Neil Squire Society Enables Ursula to Make a Difference

My disability is vertigo (new window). It causes dizziness and ringing in my ears that can cause me to get frustrated at times,” says Ursula. “It is challenging for me because I know that there is no cure for vertigo, and it causes me fear for when I am out on my own.”

Despite her challenges, Ursula was looking for a full-time position where she could make a difference in people’s lives. This brought her to the Neil Squire Society’s Prairie Regional Office’s Working Together Program, where she was able to develop a variety of job-related skills.Ursula, Working Together client

“I have learned about disclosing my disability, personal wellness in the workplace, and I also increased my computer skills in order to work in an administrative position at work,” explains Ursula. “I feel more confident working in more diverse roles now that I have gained and improved on these computer skills.”
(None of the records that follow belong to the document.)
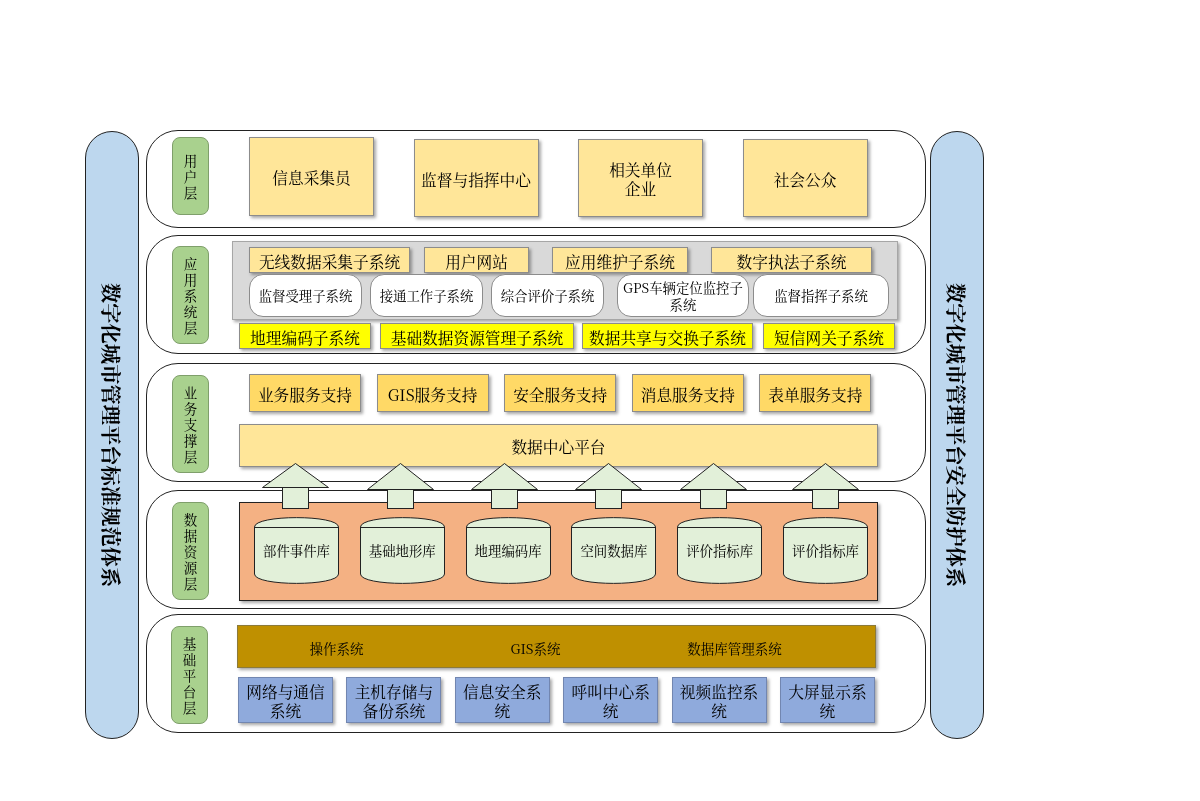
<!DOCTYPE html>
<html lang="zh-CN">
<head>
<meta charset="utf-8">
<title>数字化城市管理平台</title>
<style>
:root {
  --ink: #000;
  --pillar: #bdd7ee;
  --label: #a9d18e;
  --sand: #ffe699;
  --amber: #ffd966;
  --yellow: #ffff00;
  --grey: #d9d9d9;
  --orange: #f4b183;
  --mint: #e2f0d9;
  --gold: #bf9000;
  --blue: #8faadc;
  --edge: #8c8c8c;
  --shadow: 2px 2px 3px rgba(0, 0, 0, .35);
}
* { box-sizing: border-box; margin: 0; padding: 0; }
html, body { width: 1200px; height: 801px; overflow: hidden; background: #fff; }
body {
  font: 15.7px/19px "Noto Serif CJK SC", "Noto Serif CJK JP", serif;
  color: var(--ink);
}
.architecture {
  position: relative;
  display: flex;
  align-items: flex-start;
  width: 1200px;
  height: 801px;
  padding: 130px 0 0 85px;
}
.pillar {
  flex: none;
  display: flex;
  align-items: center;
  justify-content: center;
  width: 54px;
  height: 608px;
  margin-top: 1px;
  border: 1px solid #222;
  border-radius: 27px;
  background: var(--pillar);
  font-size: 20.3px;
  font-weight: 700;
  line-height: 26px;
  writing-mode: vertical-rl;
  text-orientation: sideways;
  white-space: nowrap;
}
.pillar span { position: relative; left: -1px; }
.layers { flex: none; width: 780px; margin: 0 4px 0 7px; }
.layer {
  display: flex;
  align-items: flex-start;
  height: 119px;
  padding-left: 25px;
  border: 1px solid #222;
  border-radius: 32px;
  background: #fff;
}
.layer.users { height: 98px; }
.layer.apps { margin-top: 7px; }
.layer.support { margin-top: 9px; }
.layer.data { margin-top: 8px; }
.layer.base { margin-top: 5px; }
.label {
  flex: none;
  display: flex;
  align-items: center;
  justify-content: center;
  width: 37px;
  height: 98px;
  margin-top: 11px;
  border: 1px solid #7f9f6b;
  border-radius: 8px;
  background: var(--label);
  font-size: 13.5px;
  font-weight: 400;
  line-height: 16px;
  text-align: center;
}
.label span { width: 14px; word-break: break-all; }
.users .label { height: 78px; margin-top: 6px; }
.apps .label { margin-top: 10px; }
.body { flex: none; margin-left: 30px; }
.row { display: flex; list-style: none; }
.box {
  flex: none;
  display: flex;
  align-items: center;
  justify-content: center;
  padding-top: 2px;
  border: 1px solid var(--edge);
  background: var(--sand);
  box-shadow: var(--shadow);
  text-align: center;
  white-space: nowrap;
}

.users .body { margin: 6px 0 0 40px; }
.users .row { gap: 39.5px; }
.users .box { width: 125px; height: 78px; margin-top: 2px; }
.users .box:first-child { margin-top: 0; height: 79px; }

.apps .body { margin: 5px 0 0 23px; }
.apps .box { width: var(--w); height: 26px; margin-left: var(--gap); }
.panel {
  width: 666px;
  height: 79px;
  padding: 5px 0 0 16px;
  border: 1px solid #a6a6a6;
  background: var(--grey);
  box-shadow: var(--shadow);
}
.panel .round {
  height: 43px;
  margin-top: 1px;
  padding-top: 0;
  border-radius: 14px;
  background: #fff;
  box-shadow: none;
  font-size: 13.4px;
  line-height: 17px;
}
.shared { margin: 3px 0 0 7px; }
.shared .box { background: var(--yellow); }

.support .body { margin-top: 10px; }
.support .row { gap: 15.6px; padding-left: 10px; }
.support .row .box { width: 112px; height: 38px; background: var(--amber); }
.support .platform { width: 639px; height: 43px; margin-top: 12px; }

.data .body {
  width: 639px;
  height: 99px;
  margin-top: 11px;
  padding: 14px 0 0 14px;
  border: 1px solid #222;
  background: var(--orange);
  box-shadow: var(--shadow);
}
.data .row { gap: 20.8px; }
.store {
  flex: none;
  position: relative;
  width: 85px;
  height: 67px;
  font-size: 13.4px;
  line-height: 67px;
  text-align: center;
  white-space: nowrap;
}
.store svg { position: absolute; left: 0; top: 0; }
.store span { position: relative; }

.base .label { margin-left: -1px; }
.base .body { margin-top: 10px; }
.software {
  width: 639px;
  height: 43px;
  padding-top: 4px;
  display: grid;
  grid-template-columns: repeat(3, 199px);
  justify-content: center;
  align-items: center;
  border: 1px solid #8c7a3a;
  background: var(--gold);
  box-shadow: var(--shadow);
  font-size: 13.5px;
  text-align: center;
  list-style: none;
  position: relative;
  left: -1px;
}
.software li { position: relative; left: -21px; }
.base .systems { gap: 13.4px; margin-top: 9px; }
.base .box { width: 95px; height: 46px; background: var(--blue); border-color: #7286b0; }
.arrows { position: absolute; left: 0; top: 0; pointer-events: none; }
</style>
</head>
<body>
<main class="architecture">
  <aside class="pillar"><span>数字化城市管理平台标准规范体系</span></aside>

  <div class="layers">
    <section class="layer users">
      <h2 class="label"><span>用户层</span></h2>
      <div class="body">
        <ul class="row">
          <li class="box">信息采集员</li>
          <li class="box">监督与指挥中心</li>
          <li class="box">相关单位<br>企业</li>
          <li class="box">社会公众</li>
        </ul>
      </div>
    </section>

    <section class="layer apps">
      <h2 class="label"><span>应用系统层</span></h2>
      <div class="body">
        <div class="panel">
          <ul class="row">
            <li class="box" style="--w:161px;--gap:0px">无线数据采集子系统</li>
            <li class="box" style="--w:105px;--gap:14px">用户网站</li>
            <li class="box" style="--w:136px;--gap:23px">应用维护子系统</li>
            <li class="box" style="--w:161px;--gap:23px">数字执法子系统</li>
          </ul>
          <ul class="row">
            <li class="box round" style="--w:113px;--gap:0px">监督受理子系统</li>
            <li class="box round" style="--w:113px;--gap:8px">接通工作子系统</li>
            <li class="box round" style="--w:113px;--gap:8px">综合评价子系统</li>
            <li class="box round" style="--w:132px;--gap:13px">GPS车辆定位监控子<br>系统</li>
            <li class="box round" style="--w:136px;--gap:4px">监督指挥子系统</li>
          </ul>
        </div>
        <ul class="row shared">
          <li class="box" style="--w:132px;--gap:0px">地理编码子系统</li>
          <li class="box" style="--w:194px;--gap:9px">基础数据资源管理子系统</li>
          <li class="box" style="--w:171px;--gap:8px">数据共享与交换子系统</li>
          <li class="box" style="--w:132px;--gap:10px">短信网关子系统</li>
        </ul>
      </div>
    </section>

    <section class="layer support">
      <h2 class="label"><span>业务支撑层</span></h2>
      <div class="body">
        <ul class="row">
          <li class="box">业务服务支持</li>
          <li class="box">GIS服务支持</li>
          <li class="box">安全服务支持</li>
          <li class="box">消息服务支持</li>
          <li class="box">表单服务支持</li>
        </ul>
        <p class="box platform">数据中心平台</p>
      </div>
    </section>

    <section class="layer data">
      <h2 class="label"><span>数据资源层</span></h2>
      <div class="body">
        <svg width="0" height="0" style="position:absolute" aria-hidden="true">
          <defs>
            <g id="cylinder" fill="#e2f0d9" stroke="#222">
              <path d="M.5 10 C.5 -2.5 84.5 -2.5 84.5 10 V57 C84.5 69.5 .5 69.5 .5 57 Z"/>
              <line x1="0" y1="10.5" x2="85" y2="10.5"/>
            </g>
          </defs>
        </svg>
        <ul class="row">
          <li class="store"><svg width="85" height="67"><use href="#cylinder"/></svg><span>部件事件库</span></li>
          <li class="store"><svg width="85" height="67"><use href="#cylinder"/></svg><span>基础地形库</span></li>
          <li class="store"><svg width="85" height="67"><use href="#cylinder"/></svg><span>地理编码库</span></li>
          <li class="store"><svg width="85" height="67"><use href="#cylinder"/></svg><span>空间数据库</span></li>
          <li class="store"><svg width="85" height="67"><use href="#cylinder"/></svg><span>评价指标库</span></li>
          <li class="store"><svg width="85" height="67"><use href="#cylinder"/></svg><span>评价指标库</span></li>
        </ul>
      </div>
    </section>

    <section class="layer base">
      <h2 class="label"><span>基础平台层</span></h2>
      <div class="body">
        <ul class="software">
          <li>操作系统</li>
          <li>GIS系统</li>
          <li>数据库管理系统</li>
        </ul>
        <ul class="row systems">
          <li class="box">网络与通信<br>系统</li>
          <li class="box">主机存储与<br>备份系统</li>
          <li class="box">信息安全系<br>统</li>
          <li class="box">呼叫中心系<br>统</li>
          <li class="box">视频监控系<br>统</li>
          <li class="box">大屏显示系<br>统</li>
        </ul>
      </div>
    </section>
  </div>

  <aside class="pillar"><span>数字化城市管理平台安全防护体系</span></aside>

  <svg class="arrows" width="1200" height="801" aria-hidden="true">
    <defs>
      <g id="arrow" fill="#e2f0d9" stroke="#222">
        <polygon points="0,0 33,26 -33,26"/>
        <rect x="-13" y="26" width="26" height="19"/>
      </g>
    </defs>
    <g>
      <g fill="#e2f0d9" stroke="#222">
        <polygon points="295.5,463.5 328.5,487.5 262.5,487.5"/>
        <rect x="282.5" y="487.5" width="26" height="21"/>
      </g>
      <use href="#arrow" x="400.5" y="463.5"/>
      <use href="#arrow" x="504.5" y="463.5"/>
      <use href="#arrow" x="608.5" y="463.5"/>
      <use href="#arrow" x="713.5" y="463.5"/>
      <use href="#arrow" x="825.5" y="463.5"/>
    </g>
  </svg>
</main>
</body>
</html>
Ursula feel she has gained valuable technical skills through the Neil Squire Society. She says: “Throughout this process I have gained numerous work related skills, including how to use Microsoft Office for employment. I have also learned more about using my email, and sending off job applications through my email account.”

Ursula was soon able to put her newfound knowledge to good use. She began a work placement at the reception desk at the Street Workers Advocacy Project (new window). After completing the placement, she was able to start working in the same position with the help of a wage subsidy through Working Together.

Along with achieving her goal, Ursula has picked up skills that will help her in the future. “I have learned to live with my disability, and find various coping mechanisms in the workplace,” she says. “I understand my barriers, and have worked towards overcoming them and finding suitable employment for myself.”

Congratulations, Ursula!

(new window)visit the Government of Canada's website

The Working Together with Employers Enhancing Employment
program is funded by the Government of Canada’s
Opportunities Fund for Persons with Disabilities